The general definition of preventative maintenance is as follows – The care and servicing by personnel for the purpose of maintaining equipment and facilities in satisfactory operating condition by providing for systematic inspection, detection, and correction of incipient failures either before they occur or before they develop into major defects. Put in layman’s terms; making sure machines have the necessary fluids, lubricants, airflow, protection and are in a fit state to operate before being put to work – much like the person operating them.
Manufacturers are moving towards reduced maintenance systems and smart technology (such as maintenance free bearings and engine management systems) that tell us when servicing is due and protect expensive components by shutting systems down when there is a problem. But this means that we seem to have forgotten the basics! Machines still need to be inspected prior to being put to work, radiators need to be cleaned, oil levels need to be checked, bearings need to be greased, air filters need to be blown out, all to avoid catastrophic and costly mechanical failures.
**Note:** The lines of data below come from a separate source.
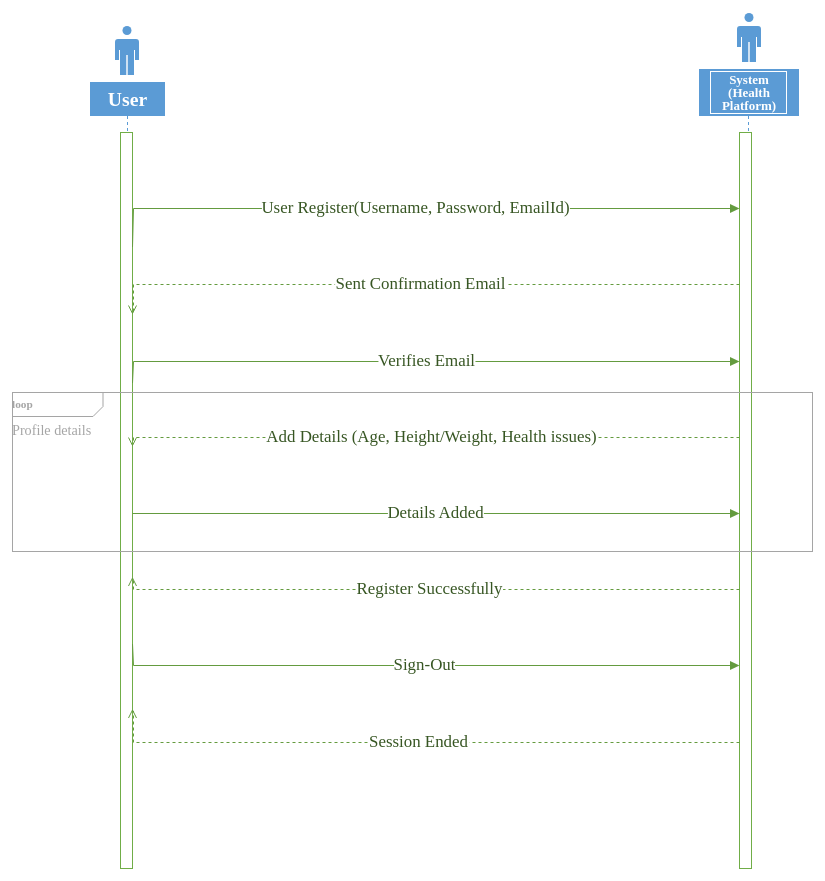
<!DOCTYPE html>
<html lang="en">
<head>
<meta charset="utf-8">
<title>Registration sequence diagram</title>
<style>
:root {
  --paper: #ffffff;
  --actor: #5b9bd5;
  --line: #70ad47;
  --line-dark: #649b3f;
  --label: #375623;
  --frame: #a5a5a5;
}
*, *::before { box-sizing: border-box; margin: 0; padding: 0; }
html, body { overflow: hidden; background: var(--paper); }
.diagram {
  position: relative;
  width: 825px;
  height: 881px;
  overflow: hidden;
  background: var(--paper);
  font-family: "Liberation Serif", "TeX Gyre Pagella", serif;
}
.connectors { position: absolute; left: 0; top: 0; display: block; }
.lifeline, .message, .frame, .tab { fill: none; stroke-width: 1; }
.lifeline { stroke: var(--line); }
.message { stroke: var(--line-dark); }
.reply { stroke-dasharray: 3 3; }
.stem { stroke: var(--actor); stroke-dasharray: 3 3; }
.frame, .tab { stroke: var(--frame); }
.head { fill: var(--line-dark); }
.figure { fill: var(--actor); }
.actor {
  position: absolute;
  display: flex;
  align-items: center;
  justify-content: center;
  background: var(--actor);
  color: var(--paper);
  font-weight: bold;
  text-align: center;
}
.user { left: 90px; top: 82px; width: 75px; height: 34px; font-size: 19.7px; }
.system { left: 699px; top: 69px; width: 100px; height: 47px; font-size: 13px; line-height: 13px; }
.system::before {
  content: "";
  position: absolute;
  left: 11px;
  top: 2px;
  width: 77px;
  height: 43px;
  border: 1px solid var(--paper);
}
.system span { white-space: nowrap; }
.label {
  position: absolute;
  transform: translate(-50%, -50%);
  background: var(--paper);
  color: var(--label);
  font-size: 16.9px;
  line-height: 20px;
  white-space: nowrap;
}
.label.response { padding: 0 1px; }
.loop-name, .loop-guard { position: absolute; left: 12px; color: var(--frame); white-space: nowrap; }
.loop-name { top: 398px; font-size: 11.3px; line-height: 13px; font-weight: bold; }
.loop-guard { top: 422px; font-size: 14.2px; line-height: 17px; }
</style>
</head>
<body>
<main class="diagram">
  <svg class="connectors" width="825" height="881" viewBox="0 0 825 881" aria-hidden="true">
    <defs>
      <g id="person">
        <circle cx="12" cy="4.5" r="4.5"/>
        <path d="M3 13H21Q24 13 24 16V34H20V24H19V49H12.7V29H11.3V49H5V24H4V34H0V16Q0 13 3 13Z"/>
      </g>
      <path id="arrow" class="head" d="M739.5 0L730 -4.5V4.5Z"/>
      <path id="open-down" class="message" d="M128.5 -8L132.5 0L136.5 -8"/>
      <path id="open-up" class="message" d="M128.5 8L132.5 0L136.5 8"/>
    </defs>

    <use href="#person" class="figure" x="115" y="26"/>
    <use href="#person" class="figure" x="737" y="13"/>

    <line class="stem" x1="127.5" y1="116" x2="127.5" y2="132"/>
    <line class="stem" x1="748.5" y1="116" x2="748.5" y2="132"/>
    <rect class="lifeline" x="120.5" y="132.5" width="12" height="736"/>
    <rect class="lifeline" x="739.5" y="132.5" width="12" height="736"/>

    <g class="requests">
      <path class="message" d="M132.5 247L133.5 208.5H732"/>
      <path class="message" d="M132.5 383L133.5 361.5H732"/>
      <path class="message" d="M132.5 513.5H732"/>
      <path class="message" d="M132.5 644L133.5 665.5H732"/>
      <use href="#arrow" y="208.5"/>
      <use href="#arrow" y="361.5"/>
      <use href="#arrow" y="513.5"/>
      <use href="#arrow" y="665.5"/>
    </g>

    <g class="responses">
      <path class="message reply" d="M739.5 284.5H133.5V312"/>
      <path class="message reply" d="M739.5 437.5H133.5V444"/>
      <path class="message reply" d="M739.5 589.5H133.5V580"/>
      <path class="message reply" d="M739.5 742.5H133.5V711"/>
      <use href="#open-down" y="313.5"/>
      <use href="#open-down" y="445.5"/>
      <use href="#open-up" y="578"/>
      <use href="#open-up" y="710"/>
    </g>

    <rect class="frame" x="12.5" y="392.5" width="800" height="159"/>
    <path class="tab" d="M12.5 416.5H93L103 406.5V392.5"/>
  </svg>

  <div class="actor user">User</div>
  <div class="actor system"><span>System<br>(Health<br>Platform)</span></div>

  <p class="loop-name">loop</p>
  <p class="loop-guard">Profile details</p>

  <p class="label" style="left:415.5px;top:208px">User Register(Username, Password, EmailId)</p>
  <p class="label response" style="left:420.5px;top:284px">Sent Confirmation Email</p>
  <p class="label" style="left:426.5px;top:361px">Verifies Email</p>
  <p class="label response" style="left:431.5px;top:437px">Add Details (Age, Height/Weight, Health issues)</p>
  <p class="label" style="left:435.5px;top:513px">Details Added</p>
  <p class="label response" style="left:429.5px;top:589px">Register Successfully</p>
  <p class="label" style="left:424.5px;top:665px">Sign-Out</p>
  <p class="label response" style="left:418.5px;top:742px">Session Ended</p>
</main>
</body>
</html>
First sign there could be something wrong
Second obvious warning
Machines are not that different to humans when it comes to their basic needs. All need fuel, fresh air, protection, warming up, flexibility in joints and muscles so we can remain active. Simple basic body maintenance – if we don’t look after ourselves we become ill. So what makes us think that we can jump on a machine on a Monday morning, start it up on full throttle, fill it with diesel and expect it to cut grass for eight hours, five days a week (with perhaps a 15 minute introduction to a grease gun air line and if it’s lucky a pressure washer) and for it not to complain? We expect these machines to work like this without breaking down – I think not. If we treated our bodies this way we’d all look like Keith Richards (sorry Keith), come to think of it he’s still going strong which somewhat defeats my argument, but at what cost?
Third even more obvious warning
Whilst technology is moving in the right direction by making things easier and more efficient, there is still a basic need to look after machinery and to not assume that things will continue to operate unaided. There is no such thing as a maintenance free machine; from a trowel to a tractor, everything needs a certain amount of looking after. The warnings are always there but are usually noted too late when the damage has been done. That rumbling bearing, reduction in power, or strange burning smell can all lead to failures that could be avoided if investigated early. Spending a bit more time at the start of the day checking those ‘insignificant leaks’ can help you to avoid a more catastrophic failure. The same is true of ourselves, the warnings are there and normally we tend to act on anything out of the ordinary. The machine unfortunately needs a bit of help, it only makes a noise (usually an expensive one) when it’s too late.
The inevitable and costly outcome!
Group Head of Assets and Fleet